What exactly are Germans most afraid of?
What exactly are Germans most afraid of?
Have you ever wondered what keeps the people of Germany up at night? What sends shivers down their spine? Well, wonder no more, as an annual study has recently revealed what Germans fear the most in 2021.
Financial worries at the top of Germany’s fear list
Despite coronavirus spreading like wildfire across the country over the last two years, with hospitals overrun, society shutting down, and the rise of the aggressive Delta variant, financial woes are more of a worry to Germans than health issues. This is according to an annual study, undertaken for one of Germany’s largest insurance companies, R+V Versicherung, which seeks to rank the things that the people across the country are most afraid of.
Perhaps it is understandable as to why Germans are more worried about wealth than health right now; Germany has shouldered large debts while attempting to fight coronavirus and, just last April, the federal government approved 240 billion euros' worth of loans for its COVID recovery fund, a record amount that has seen the country’s total debt soar to 2,2 trillion euros - the highest it’s ever been.
Since 2016, Germany has implemented a debt brake that prohibits federal and state governments from running a budget deficit higher than 0,35 percent of GDP. The political commitment to a balanced budget, without taking on any new debt, has come to be colloquially known as “black zero” and reassured the people of Germany that the country was financially robust. However, the rising national debt is evidentially playing on people’s minds.
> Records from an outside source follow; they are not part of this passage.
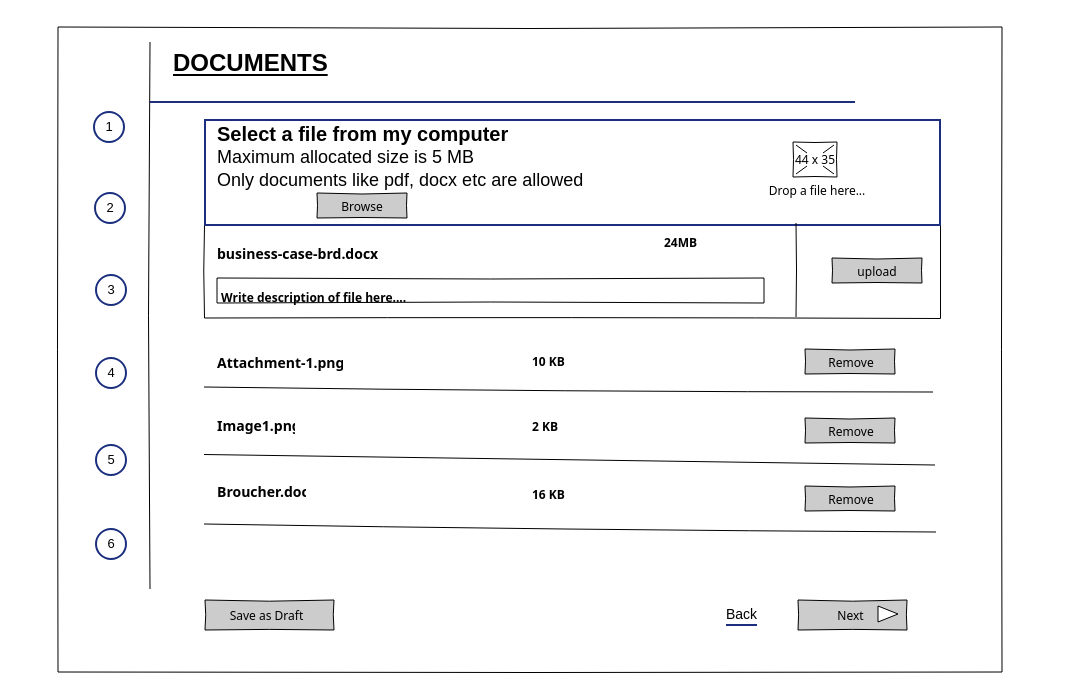
<!DOCTYPE html>
<html lang="en">
<head>
<meta charset="utf-8">
<title>Documents</title>
<style>
:root {
  --ink: #000;
  --paper: #fff;
  --navy: #1b2f7e;
  --button: #ccc;
  --sans: "Liberation Sans", Arial, sans-serif;
  --sketch: "Noto Sans", "Open Sans", sans-serif;
}
* { box-sizing: border-box; margin: 0; padding: 0; }
html, body { width: 1086px; height: 696px; overflow: hidden; background: var(--paper); }
a { color: inherit; text-decoration: none; }
ul, ol { list-style: none; }
.symbols { position: absolute; width: 0; height: 0; }
.screen {
  position: relative; width: 1086px; height: 696px; overflow: hidden;
  display: grid; grid-template-columns: 150px 936px;
  color: var(--ink); font-family: var(--sketch); font-size: 12px;
}
.rules { position: absolute; left: 0; top: 0; width: 1086px; height: 696px; pointer-events: none; fill: none; stroke: var(--ink); stroke-width: 1; }
.rules .accent { stroke: var(--navy); stroke-width: 2; }

.steps { padding: 111px 0 0 95px; display: grid; grid-template-rows: 81px 82px 83px 87px 84px 32px; align-content: start; }
.steps a {
  display: flex; align-items: center; justify-content: center;
  width: 32px; height: 32px; padding-bottom: 2px;
  border: 2px solid var(--navy); border-radius: 50%;
  font: 13px var(--sans);
}
.steps li:nth-child(1) { margin-left: -2px; }
.steps li:nth-child(2) { margin-left: -1px; }

.content { padding: 0 145px 0 54px; }
h1 { height: 119px; margin-left: -31px; padding-top: 48px; font: bold 24px/30px var(--sans); text-decoration: underline; text-decoration-thickness: 2px; text-underline-offset: 3px; }

.button { position: relative; display: flex; align-items: center; justify-content: center; width: 90px; height: 25px; padding-top: 2px; line-height: 16px; white-space: nowrap; }
.button .shape { position: absolute; left: 0; top: 0; width: 100%; height: 100%; overflow: visible; fill: var(--button); stroke: var(--ink); }
.button .label { position: relative; }

.picker { display: flex; height: 107px; padding: 2px 0 0 11px; border: 2px solid var(--navy); font: 18px/23px var(--sans); white-space: nowrap; }
.picker .intro { width: 552px; }
.picker h2 { font-size: 20px; line-height: 23px; }
.picker .button { margin: 1px 0 0 100px; font: 12px/16px var(--sketch); }
.drop { display: flex; flex-direction: column; align-items: center; width: 96px; padding-top: 18px; font: 12px/16px var(--sketch); }
.drop svg { display: block; margin-right: 4px; width: 46px; height: 37px; overflow: visible; }
.drop text { font: 12px var(--sketch); fill: var(--ink); }
.drop p { margin-top: 5px; }

.pending { display: grid; grid-template-columns: 447px 168px 90px; grid-template-rows: 40px 27px; height: 93px; padding: 8px 0 0 13px; }
.file-name { font-weight: 700; font-size: 14px; line-height: 25px; white-space: nowrap; }
.file-size { font-weight: 700; line-height: 25px; white-space: nowrap; }
.pending .file-name { padding-top: 7px; }
.pending .file-size { line-height: 17px; }
.pending .button { margin-top: 24px; grid-row: 1 / 3; grid-column: 3; }
.description { grid-column: 1 / 3; grid-row: 2; padding: 12px 0 0 4px; font-weight: 700; line-height: 24px; white-space: nowrap; }

.uploaded { display: grid; grid-template-rows: 71px 70px 68px; }
.uploaded li { display: grid; grid-template-columns: 315px 273px 90px; align-items: start; padding-left: 13px; }
.uploaded .file-name { overflow: hidden; }
.first { padding-top: 30px; }
.first .file-name { width: 126px; margin-top: 1px; }
.second { padding-top: 28px; }
.second .file-name { width: 78px; margin-top: -5px; }
.second .file-size { margin-top: -4px; }
.third { padding-top: 26px; }
.third .file-name { width: 89px; margin-top: -7px; }
.third .file-size { margin-top: -4px; }
.uploaded .label { left: 1px; }

.actions { display: grid; grid-template-columns: 129px 31px 109px; padding: 72px 0 0 1px; }
.actions { column-gap: 0; grid-template-columns: 521px 72px 109px; }
.actions .button { height: 30px; }
.draft { width: 129px; }
.draft .label { left: -3px; }
.back { width: 31px; height: 26px; border-bottom: 2px solid var(--navy); font: 14px/28px var(--sans); white-space: nowrap; }
.actions .next { width: 109px; }
.next .label { left: -2px; }
.next .arrow { position: absolute; left: 80px; top: 5px; width: 21px; height: 18px; overflow: visible; fill: var(--paper); stroke: var(--ink); }
</style>
</head>
<body>
<svg class="symbols" aria-hidden="true">
  <defs>
    <symbol id="button-shape" viewBox="0 0 90 25" preserveAspectRatio="none" overflow="visible">
      <path d="M0 0Q45 2 90 0Q89 12 90 25Q45 24 0 25Q1 12 0 0Z" vector-effect="non-scaling-stroke"/>
    </symbol>
  </defs>
</svg>
<div class="screen">
  <nav aria-label="Steps">
    <ol class="steps">
      <li><a href="#">1</a></li>
      <li><a href="#">2</a></li>
      <li><a href="#">3</a></li>
      <li><a href="#">4</a></li>
      <li><a href="#">5</a></li>
      <li><a href="#">6</a></li>
    </ol>
  </nav>
  <main class="content">
    <h1>DOCUMENTS</h1>
    <section class="picker">
      <div class="intro">
        <h2>Select a file from my computer</h2>
        <p>Maximum allocated size is 5 MB</p>
        <p>Only documents like pdf, docx etc are allowed</p>
        <a class="button" href="#"><svg class="shape"><use href="#button-shape"/></svg><span class="label">Browse</span></a>
      </div>
      <div class="drop">
        <svg viewBox="0 0 46 37" role="img" aria-label="File icon placeholder, 44 x 35">
          <path d="M1 1Q23 2 45 1Q44 18 45 36Q23 35 1 36Q2 18 1 1ZM4 4L15 12M42 4L31 12M4 33L15 25M42 33L31 25" fill="none" stroke="#000"/>
          <text x="23" y="23" text-anchor="middle" textLength="40">44 x 35</text>
        </svg>
        <p>Drop a file here...</p>
      </div>
    </section>
    <section class="pending">
      <p class="file-name">business-case-brd.docx</p>
      <p class="file-size">24MB</p>
      <p class="description">Write description of file here....</p>
      <a class="button" href="#"><svg class="shape"><use href="#button-shape"/></svg><span class="label">upload</span></a>
    </section>
    <ul class="uploaded">
      <li class="first">
        <span class="file-name">Attachment-1.png</span>
        <span class="file-size">10 KB</span>
        <a class="button" href="#"><svg class="shape"><use href="#button-shape"/></svg><span class="label">Remove</span></a>
      </li>
      <li class="second">
        <span class="file-name">Image1.png</span>
        <span class="file-size">2 KB</span>
        <a class="button" href="#"><svg class="shape"><use href="#button-shape"/></svg><span class="label">Remove</span></a>
      </li>
      <li class="third">
        <span class="file-name">Broucher.doc</span>
        <span class="file-size">16 KB</span>
        <a class="button" href="#"><svg class="shape"><use href="#button-shape"/></svg><span class="label">Remove</span></a>
      </li>
    </ul>
    <footer class="actions">
      <a class="button draft" href="#"><svg class="shape"><use href="#button-shape"/></svg><span class="label">Save as Draft</span></a>
      <a class="back" href="#">Back</a>
      <a class="button next" href="#"><svg class="shape"><use href="#button-shape"/></svg><span class="label">Next</span><svg class="arrow" viewBox="0 0 21 18" aria-hidden="true"><path d="M0 1L20 9L0 17Z"/></svg></a>
    </footer>
  </main>
  <svg class="rules" viewBox="0 0 1086 696" aria-hidden="true">
    <path class="frame" d="M58 27Q530 30 1002 27Q1001 350 1002 672Q530 673 58 672Q57 350 58 27Z"/>
    <path class="sidebar-edge" d="M150 42Q147 315 150 589"/>
    <path class="accent" d="M150 102H855"/>
    <path class="pending-box" d="M204.5 226Q203 270 204.5 318Q570 317 940.5 318.5V226"/>
    <path class="pending-divider" d="M796 223Q797 270 796 317"/>
    <path class="description-field" d="M217 278Q490 280 764 278V303Q490 301 217 303Z"/>
    <path class="row-lines" d="M204 387Q560 392 933 392M204 454.5L935 465M204 524Q560 530 936 532"/>
  </svg>
</div>
</body>
</html>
The 10 things Germans are most afraid of
R+V’s annual study has been asking people about what they are most afraid of since 1992 and covers topics like politics, economics, the environment, health and family. The study helps the insurance company consider important aspects relating to risk assessment. This year, researchers surveyed 2.400 people over the age of 14 between the end of May and the beginning of July, 2021.
The following list ranks the 10 things Germans are most afraid of by the percentage of respondents, according to the R+V study:
- Tax hikes due to COVID - 53 percent
- Rising cost of living - 50 percent
- Tax hikes due to EU debt - 50 percent
- Refugees - 45 percent
- Pollutants in food - 43 percent
- Care for the elderly - 43 percent
- Conflicts due to immigration - 42 percent
- Natural disasters - 41 percent
- Politicians overwhelmed - 41 percent
- Deterioration of the economy - 40 percent
Germans fear tax hikes
The head of the R+V department responsible for the research, Brigitte Römstedt, explained why financial worries are so scary for Germans compared to health concerns arising from coronavirus. "The mountain of debt which has piled up at the federal, state, and local levels to deal with the coronavirus pandemic is causing Germans the greatest worry this year," she said. "People like to push thoughts of illness away, we all know that. But when it comes to money, then, also in my experience, the fears are always very large."
Financial woes dominate the top half of the list, with Germans equally as worried about the rising cost of living and tax hikes due to EU debt. The percentage of people worried about these issues has remained largely the same as in last year’s ranking. However, fears over the country’s economy have eased somewhat since last year, when business was threatened across several industries due to the lockdowns. Back then, 48 percent of people said they were worried about the economy, which landed in at fourth place on the list.
Refugees and climate change also a worry
The fear of the state being overburdened by refugees has once again landed in the top 10 list, despite there being no large influx of refugees in 2021. Last year, only 43 percent of people stated they were worried about this issue, placing it in eighth place.
The survey also showed that natural disasters and climate change are in the top 10 biggest worries for Germans, with only 41 percent of people expressing their fears. However, the survey took place before the floods in North Rhine-Westphalia and Rhineland-Palatinate earlier this summer.
Römstedt has since explained that another survey was undertaken at the end of July to discern people’s fears for the environment. In this survey, 69 percent of respondents indicated their fears towards natural disasters and extreme weather, whilst 61 percent of respondents believed that climate change was having dramatic consequences for humanity. According to Römstedt, fear levels rose "because people were seeing disturbing pictures from the flood-affected areas every day [during the survey period]. I can well imagine that these fears will somewhat recede in the coming year, if we stop seeing these images so much."
Germans pragmatic with their fears
Over the years, the study has not pointed towards any specific fear; as it turns out, Germans are pretty pragmatic when it comes to their fears and worries. "In the many years I have managed the study, one thing has become clear to me: The oft-cited term "German angst" is fundamentally wrong. Germans are not fearful," Römstedt explained.
The studies have shown that Germans react to real threats. For example, fear of terrorism rose sharply after 9 / 11, fear of unemployment rose after mass layoffs and environmental fears increased after the floodings earlier this year. "As the threats subside, the fears also decrease. There is no one fear that is always on top; rather, it depends entirely on the current situation," Römstedt said.